%%

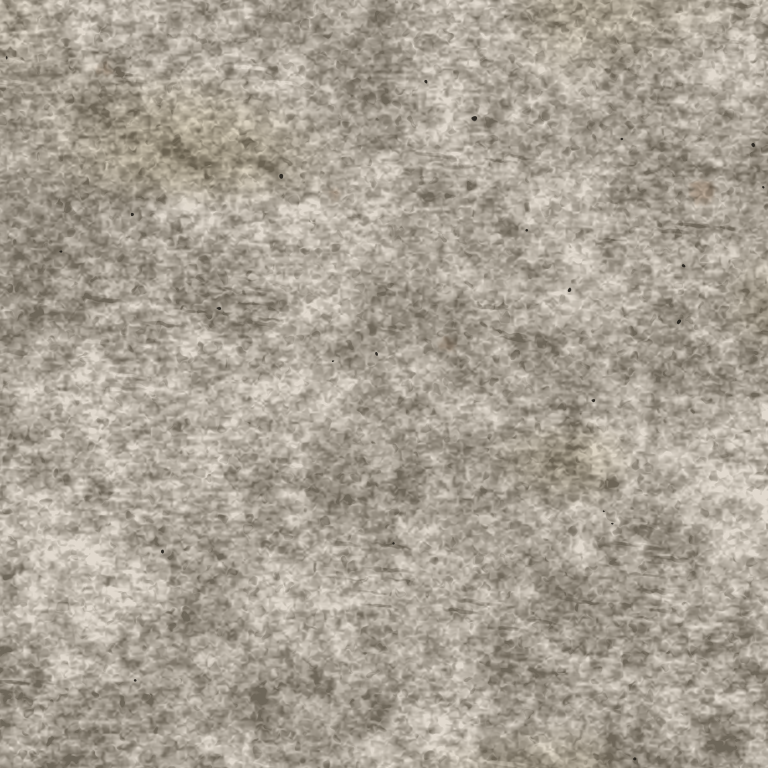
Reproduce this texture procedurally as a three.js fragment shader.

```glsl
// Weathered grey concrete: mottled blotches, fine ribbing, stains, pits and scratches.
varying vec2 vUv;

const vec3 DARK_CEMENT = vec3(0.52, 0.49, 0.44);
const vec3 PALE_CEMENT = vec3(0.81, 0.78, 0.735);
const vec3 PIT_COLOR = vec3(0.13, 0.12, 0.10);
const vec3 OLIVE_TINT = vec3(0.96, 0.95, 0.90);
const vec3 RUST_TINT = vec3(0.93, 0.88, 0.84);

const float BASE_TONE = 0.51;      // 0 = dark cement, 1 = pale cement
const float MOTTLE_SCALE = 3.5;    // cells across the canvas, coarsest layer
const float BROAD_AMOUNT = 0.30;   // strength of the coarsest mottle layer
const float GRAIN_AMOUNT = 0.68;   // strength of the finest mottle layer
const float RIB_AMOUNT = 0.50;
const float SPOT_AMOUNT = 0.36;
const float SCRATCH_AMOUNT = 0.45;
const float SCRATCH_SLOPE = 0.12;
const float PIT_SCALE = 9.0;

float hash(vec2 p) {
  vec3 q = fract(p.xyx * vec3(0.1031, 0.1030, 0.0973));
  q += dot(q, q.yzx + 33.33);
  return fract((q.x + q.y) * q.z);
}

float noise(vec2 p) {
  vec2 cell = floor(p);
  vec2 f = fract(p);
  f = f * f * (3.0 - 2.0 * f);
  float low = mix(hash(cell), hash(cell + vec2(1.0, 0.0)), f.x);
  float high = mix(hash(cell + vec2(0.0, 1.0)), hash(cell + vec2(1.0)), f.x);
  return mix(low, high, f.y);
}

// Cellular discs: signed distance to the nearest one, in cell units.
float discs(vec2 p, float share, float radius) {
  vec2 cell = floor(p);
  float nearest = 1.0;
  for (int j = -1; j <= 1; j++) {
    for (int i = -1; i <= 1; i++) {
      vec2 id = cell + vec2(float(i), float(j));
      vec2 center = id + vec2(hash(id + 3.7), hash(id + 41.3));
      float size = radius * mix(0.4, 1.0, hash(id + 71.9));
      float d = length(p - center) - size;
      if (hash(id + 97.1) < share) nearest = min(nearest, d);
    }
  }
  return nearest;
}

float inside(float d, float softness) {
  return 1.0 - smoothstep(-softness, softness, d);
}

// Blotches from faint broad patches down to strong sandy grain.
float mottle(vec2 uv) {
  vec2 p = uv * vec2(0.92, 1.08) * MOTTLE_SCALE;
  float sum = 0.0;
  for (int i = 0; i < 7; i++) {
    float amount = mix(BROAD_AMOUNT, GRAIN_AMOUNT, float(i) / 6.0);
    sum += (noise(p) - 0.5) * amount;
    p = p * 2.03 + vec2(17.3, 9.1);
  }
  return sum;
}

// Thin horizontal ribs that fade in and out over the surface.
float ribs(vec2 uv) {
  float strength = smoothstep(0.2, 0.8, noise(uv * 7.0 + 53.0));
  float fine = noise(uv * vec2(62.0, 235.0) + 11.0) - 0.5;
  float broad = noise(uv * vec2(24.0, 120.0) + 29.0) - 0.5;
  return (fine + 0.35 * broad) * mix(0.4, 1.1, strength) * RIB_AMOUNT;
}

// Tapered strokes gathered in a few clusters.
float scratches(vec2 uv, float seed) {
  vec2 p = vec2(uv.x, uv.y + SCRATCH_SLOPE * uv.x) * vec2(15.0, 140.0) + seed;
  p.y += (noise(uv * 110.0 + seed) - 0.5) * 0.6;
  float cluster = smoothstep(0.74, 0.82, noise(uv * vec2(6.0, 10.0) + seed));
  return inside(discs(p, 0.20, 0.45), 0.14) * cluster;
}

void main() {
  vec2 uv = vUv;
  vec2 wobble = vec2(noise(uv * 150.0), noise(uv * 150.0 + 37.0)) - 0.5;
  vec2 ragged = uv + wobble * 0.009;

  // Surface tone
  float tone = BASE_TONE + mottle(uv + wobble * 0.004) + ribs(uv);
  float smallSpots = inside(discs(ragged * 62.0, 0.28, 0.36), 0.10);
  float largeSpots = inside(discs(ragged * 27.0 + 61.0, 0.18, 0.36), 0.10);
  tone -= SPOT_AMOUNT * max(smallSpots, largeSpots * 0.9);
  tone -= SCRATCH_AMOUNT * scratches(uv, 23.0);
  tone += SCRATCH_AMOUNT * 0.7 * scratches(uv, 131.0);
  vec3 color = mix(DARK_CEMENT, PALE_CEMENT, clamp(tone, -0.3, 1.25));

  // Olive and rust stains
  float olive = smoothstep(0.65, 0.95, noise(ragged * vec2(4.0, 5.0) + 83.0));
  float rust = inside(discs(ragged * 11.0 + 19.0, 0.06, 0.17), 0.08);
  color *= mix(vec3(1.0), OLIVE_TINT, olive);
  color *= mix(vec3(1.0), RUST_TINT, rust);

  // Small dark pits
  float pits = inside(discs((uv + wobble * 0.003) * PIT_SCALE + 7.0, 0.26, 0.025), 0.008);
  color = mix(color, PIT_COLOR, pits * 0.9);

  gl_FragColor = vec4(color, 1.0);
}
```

%%
%%

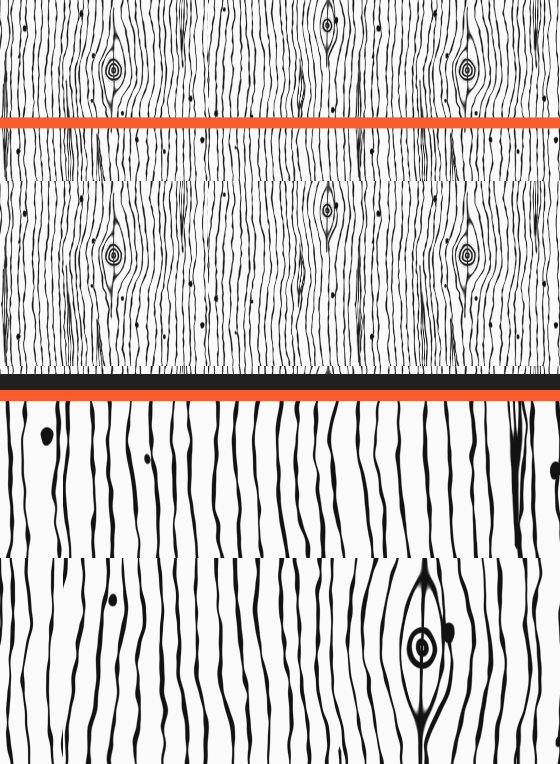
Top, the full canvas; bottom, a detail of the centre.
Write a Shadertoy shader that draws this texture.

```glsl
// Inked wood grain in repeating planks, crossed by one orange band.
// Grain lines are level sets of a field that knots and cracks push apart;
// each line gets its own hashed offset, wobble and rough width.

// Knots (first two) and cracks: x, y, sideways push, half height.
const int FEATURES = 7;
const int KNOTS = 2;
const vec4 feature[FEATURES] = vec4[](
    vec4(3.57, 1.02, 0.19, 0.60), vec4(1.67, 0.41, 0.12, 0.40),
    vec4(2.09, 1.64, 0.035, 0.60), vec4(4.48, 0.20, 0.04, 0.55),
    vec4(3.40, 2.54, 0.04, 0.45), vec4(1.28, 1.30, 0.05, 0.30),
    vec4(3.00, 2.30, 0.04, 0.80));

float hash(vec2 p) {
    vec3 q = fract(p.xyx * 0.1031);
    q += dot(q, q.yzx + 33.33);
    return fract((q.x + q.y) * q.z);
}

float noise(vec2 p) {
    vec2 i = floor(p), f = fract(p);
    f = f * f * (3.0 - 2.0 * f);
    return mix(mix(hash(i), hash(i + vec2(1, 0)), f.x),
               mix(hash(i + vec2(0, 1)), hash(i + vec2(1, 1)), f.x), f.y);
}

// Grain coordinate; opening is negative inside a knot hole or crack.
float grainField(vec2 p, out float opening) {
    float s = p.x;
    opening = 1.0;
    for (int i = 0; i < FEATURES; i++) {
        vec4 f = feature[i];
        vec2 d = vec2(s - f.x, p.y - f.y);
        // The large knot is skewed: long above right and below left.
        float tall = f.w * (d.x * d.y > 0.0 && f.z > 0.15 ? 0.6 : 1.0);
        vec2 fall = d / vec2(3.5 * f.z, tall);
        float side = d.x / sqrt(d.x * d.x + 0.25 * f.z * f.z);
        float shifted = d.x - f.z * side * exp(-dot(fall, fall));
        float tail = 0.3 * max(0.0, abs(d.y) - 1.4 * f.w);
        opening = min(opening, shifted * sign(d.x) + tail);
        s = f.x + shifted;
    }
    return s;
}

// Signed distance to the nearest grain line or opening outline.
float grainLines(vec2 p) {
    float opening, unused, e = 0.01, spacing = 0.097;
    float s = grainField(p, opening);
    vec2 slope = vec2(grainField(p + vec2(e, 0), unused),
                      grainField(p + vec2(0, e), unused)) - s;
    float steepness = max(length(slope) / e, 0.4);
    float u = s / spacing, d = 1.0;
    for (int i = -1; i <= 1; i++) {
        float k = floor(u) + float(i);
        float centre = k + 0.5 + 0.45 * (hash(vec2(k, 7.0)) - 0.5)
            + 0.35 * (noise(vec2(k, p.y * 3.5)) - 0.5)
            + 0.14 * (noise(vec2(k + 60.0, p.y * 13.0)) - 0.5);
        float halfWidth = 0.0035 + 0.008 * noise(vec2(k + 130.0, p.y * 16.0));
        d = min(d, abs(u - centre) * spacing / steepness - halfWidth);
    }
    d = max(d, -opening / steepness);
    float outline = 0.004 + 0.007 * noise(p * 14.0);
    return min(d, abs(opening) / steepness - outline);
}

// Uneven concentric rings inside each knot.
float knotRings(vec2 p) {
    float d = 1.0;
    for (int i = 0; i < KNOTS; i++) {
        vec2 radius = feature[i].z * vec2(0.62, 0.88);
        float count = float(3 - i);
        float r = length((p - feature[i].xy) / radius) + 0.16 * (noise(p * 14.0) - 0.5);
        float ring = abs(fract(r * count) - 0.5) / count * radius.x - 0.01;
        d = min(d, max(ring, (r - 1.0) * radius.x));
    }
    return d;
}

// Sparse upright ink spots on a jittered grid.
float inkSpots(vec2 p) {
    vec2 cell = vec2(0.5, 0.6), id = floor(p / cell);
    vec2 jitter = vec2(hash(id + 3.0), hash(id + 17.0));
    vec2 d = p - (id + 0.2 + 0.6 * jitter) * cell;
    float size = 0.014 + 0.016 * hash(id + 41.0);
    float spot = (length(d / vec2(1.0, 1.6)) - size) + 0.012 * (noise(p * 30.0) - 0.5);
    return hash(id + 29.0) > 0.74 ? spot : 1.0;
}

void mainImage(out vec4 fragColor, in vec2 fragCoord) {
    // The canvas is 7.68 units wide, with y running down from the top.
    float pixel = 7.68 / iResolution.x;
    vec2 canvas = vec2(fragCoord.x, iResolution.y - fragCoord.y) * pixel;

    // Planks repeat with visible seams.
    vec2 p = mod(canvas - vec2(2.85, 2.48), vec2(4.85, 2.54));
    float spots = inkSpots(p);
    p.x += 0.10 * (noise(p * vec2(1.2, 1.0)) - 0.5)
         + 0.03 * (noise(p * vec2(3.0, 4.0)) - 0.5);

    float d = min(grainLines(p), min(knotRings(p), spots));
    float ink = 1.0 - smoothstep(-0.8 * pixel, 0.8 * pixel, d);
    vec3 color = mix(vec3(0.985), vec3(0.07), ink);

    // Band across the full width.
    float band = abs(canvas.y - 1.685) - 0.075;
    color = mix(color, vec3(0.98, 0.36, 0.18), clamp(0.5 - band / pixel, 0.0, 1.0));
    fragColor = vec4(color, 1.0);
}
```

%%
%%

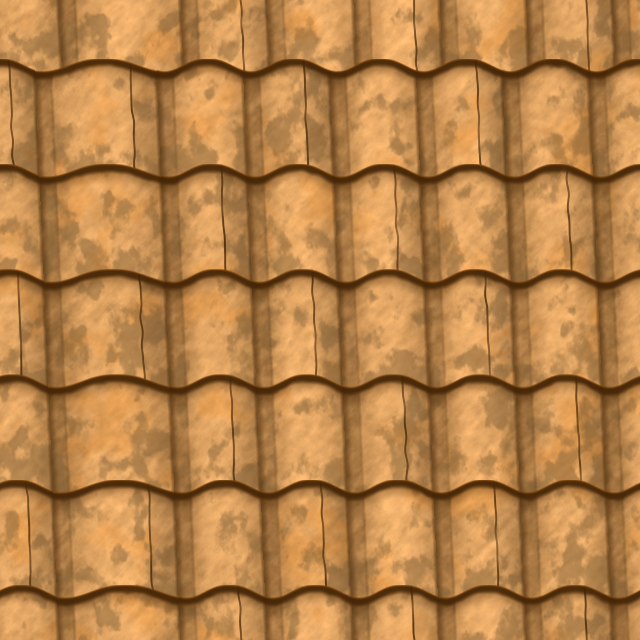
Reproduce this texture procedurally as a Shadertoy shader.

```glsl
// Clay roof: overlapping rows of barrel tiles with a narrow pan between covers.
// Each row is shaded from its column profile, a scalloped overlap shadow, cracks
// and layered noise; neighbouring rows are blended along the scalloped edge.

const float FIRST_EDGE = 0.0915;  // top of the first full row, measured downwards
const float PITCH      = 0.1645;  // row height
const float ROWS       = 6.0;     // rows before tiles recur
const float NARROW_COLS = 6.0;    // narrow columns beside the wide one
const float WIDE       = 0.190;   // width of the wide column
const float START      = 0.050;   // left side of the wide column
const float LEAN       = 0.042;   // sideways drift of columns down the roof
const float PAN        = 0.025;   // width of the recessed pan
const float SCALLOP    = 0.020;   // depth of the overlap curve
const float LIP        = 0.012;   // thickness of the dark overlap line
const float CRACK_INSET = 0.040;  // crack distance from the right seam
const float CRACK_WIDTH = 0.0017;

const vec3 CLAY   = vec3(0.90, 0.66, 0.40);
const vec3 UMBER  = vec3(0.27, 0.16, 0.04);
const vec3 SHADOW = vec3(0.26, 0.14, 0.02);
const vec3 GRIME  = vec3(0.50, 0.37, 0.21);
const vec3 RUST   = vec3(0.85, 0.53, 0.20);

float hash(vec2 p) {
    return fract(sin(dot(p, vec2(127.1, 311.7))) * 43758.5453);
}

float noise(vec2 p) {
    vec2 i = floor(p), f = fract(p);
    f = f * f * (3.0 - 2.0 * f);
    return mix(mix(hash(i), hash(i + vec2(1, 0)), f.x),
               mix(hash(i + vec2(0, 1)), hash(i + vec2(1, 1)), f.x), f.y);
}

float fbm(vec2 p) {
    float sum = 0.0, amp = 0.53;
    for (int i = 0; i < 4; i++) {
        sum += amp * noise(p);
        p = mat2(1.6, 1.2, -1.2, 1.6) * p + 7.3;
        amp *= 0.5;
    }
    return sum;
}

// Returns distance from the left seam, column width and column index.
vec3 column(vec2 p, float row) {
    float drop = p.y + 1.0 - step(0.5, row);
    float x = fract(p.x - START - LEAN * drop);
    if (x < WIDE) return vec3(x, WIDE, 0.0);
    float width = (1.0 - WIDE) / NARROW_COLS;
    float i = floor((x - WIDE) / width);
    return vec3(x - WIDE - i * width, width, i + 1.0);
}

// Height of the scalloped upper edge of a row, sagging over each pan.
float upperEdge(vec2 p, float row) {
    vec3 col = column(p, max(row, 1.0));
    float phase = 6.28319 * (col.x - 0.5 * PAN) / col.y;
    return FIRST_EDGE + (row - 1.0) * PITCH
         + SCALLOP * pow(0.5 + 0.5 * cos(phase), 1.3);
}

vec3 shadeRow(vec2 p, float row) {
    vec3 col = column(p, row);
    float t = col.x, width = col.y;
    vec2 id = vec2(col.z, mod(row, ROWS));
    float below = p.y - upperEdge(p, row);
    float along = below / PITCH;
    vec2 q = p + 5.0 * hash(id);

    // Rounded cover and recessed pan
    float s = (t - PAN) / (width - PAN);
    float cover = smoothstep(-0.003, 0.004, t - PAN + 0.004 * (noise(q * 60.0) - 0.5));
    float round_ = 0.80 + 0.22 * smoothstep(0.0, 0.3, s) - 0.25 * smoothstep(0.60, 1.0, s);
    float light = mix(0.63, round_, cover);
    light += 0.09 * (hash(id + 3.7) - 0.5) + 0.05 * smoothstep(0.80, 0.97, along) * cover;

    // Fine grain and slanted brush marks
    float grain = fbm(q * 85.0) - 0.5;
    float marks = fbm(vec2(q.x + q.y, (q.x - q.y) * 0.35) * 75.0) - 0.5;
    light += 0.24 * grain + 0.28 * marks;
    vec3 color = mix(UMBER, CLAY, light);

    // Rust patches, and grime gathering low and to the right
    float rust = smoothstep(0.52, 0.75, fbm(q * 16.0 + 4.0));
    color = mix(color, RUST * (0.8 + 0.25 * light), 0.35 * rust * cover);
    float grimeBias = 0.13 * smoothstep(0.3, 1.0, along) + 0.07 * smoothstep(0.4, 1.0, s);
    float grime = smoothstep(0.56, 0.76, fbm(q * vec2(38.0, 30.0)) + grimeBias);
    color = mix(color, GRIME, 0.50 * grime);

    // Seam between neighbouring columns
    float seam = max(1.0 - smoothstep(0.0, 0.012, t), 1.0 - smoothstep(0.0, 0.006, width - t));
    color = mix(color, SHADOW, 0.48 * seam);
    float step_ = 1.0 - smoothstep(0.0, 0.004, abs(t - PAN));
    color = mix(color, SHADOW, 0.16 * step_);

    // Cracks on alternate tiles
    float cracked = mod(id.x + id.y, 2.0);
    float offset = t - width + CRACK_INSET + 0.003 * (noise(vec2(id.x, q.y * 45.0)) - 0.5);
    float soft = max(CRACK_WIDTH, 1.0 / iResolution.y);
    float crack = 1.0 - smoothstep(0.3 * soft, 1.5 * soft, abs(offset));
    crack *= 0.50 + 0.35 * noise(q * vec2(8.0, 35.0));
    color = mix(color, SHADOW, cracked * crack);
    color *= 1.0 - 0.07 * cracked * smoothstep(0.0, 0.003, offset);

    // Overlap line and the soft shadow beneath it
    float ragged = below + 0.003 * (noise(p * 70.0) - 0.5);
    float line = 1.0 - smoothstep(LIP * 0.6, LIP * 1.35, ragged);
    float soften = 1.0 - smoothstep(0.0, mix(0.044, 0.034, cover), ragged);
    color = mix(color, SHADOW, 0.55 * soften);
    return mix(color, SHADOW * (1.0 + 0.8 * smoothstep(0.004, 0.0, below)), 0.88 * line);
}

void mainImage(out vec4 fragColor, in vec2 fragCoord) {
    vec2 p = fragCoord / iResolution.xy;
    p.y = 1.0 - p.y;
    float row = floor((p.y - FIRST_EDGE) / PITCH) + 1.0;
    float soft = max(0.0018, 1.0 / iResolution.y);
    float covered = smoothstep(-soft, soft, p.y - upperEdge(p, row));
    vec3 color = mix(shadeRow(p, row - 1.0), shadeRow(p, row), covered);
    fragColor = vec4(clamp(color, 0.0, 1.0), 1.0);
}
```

%%

Exercise requirements => Copy every line in the data above that has the string "light" in it.

Task solution =>
    float light = mix(0.63, round_, cover);
    light += 0.09 * (hash(id + 3.7) - 0.5) + 0.05 * smoothstep(0.80, 0.97, along) * cover;
    light += 0.24 * grain + 0.28 * marks;
    vec3 color = mix(UMBER, CLAY, light);
    color = mix(color, RUST * (0.8 + 0.25 * light), 0.35 * rust * cover);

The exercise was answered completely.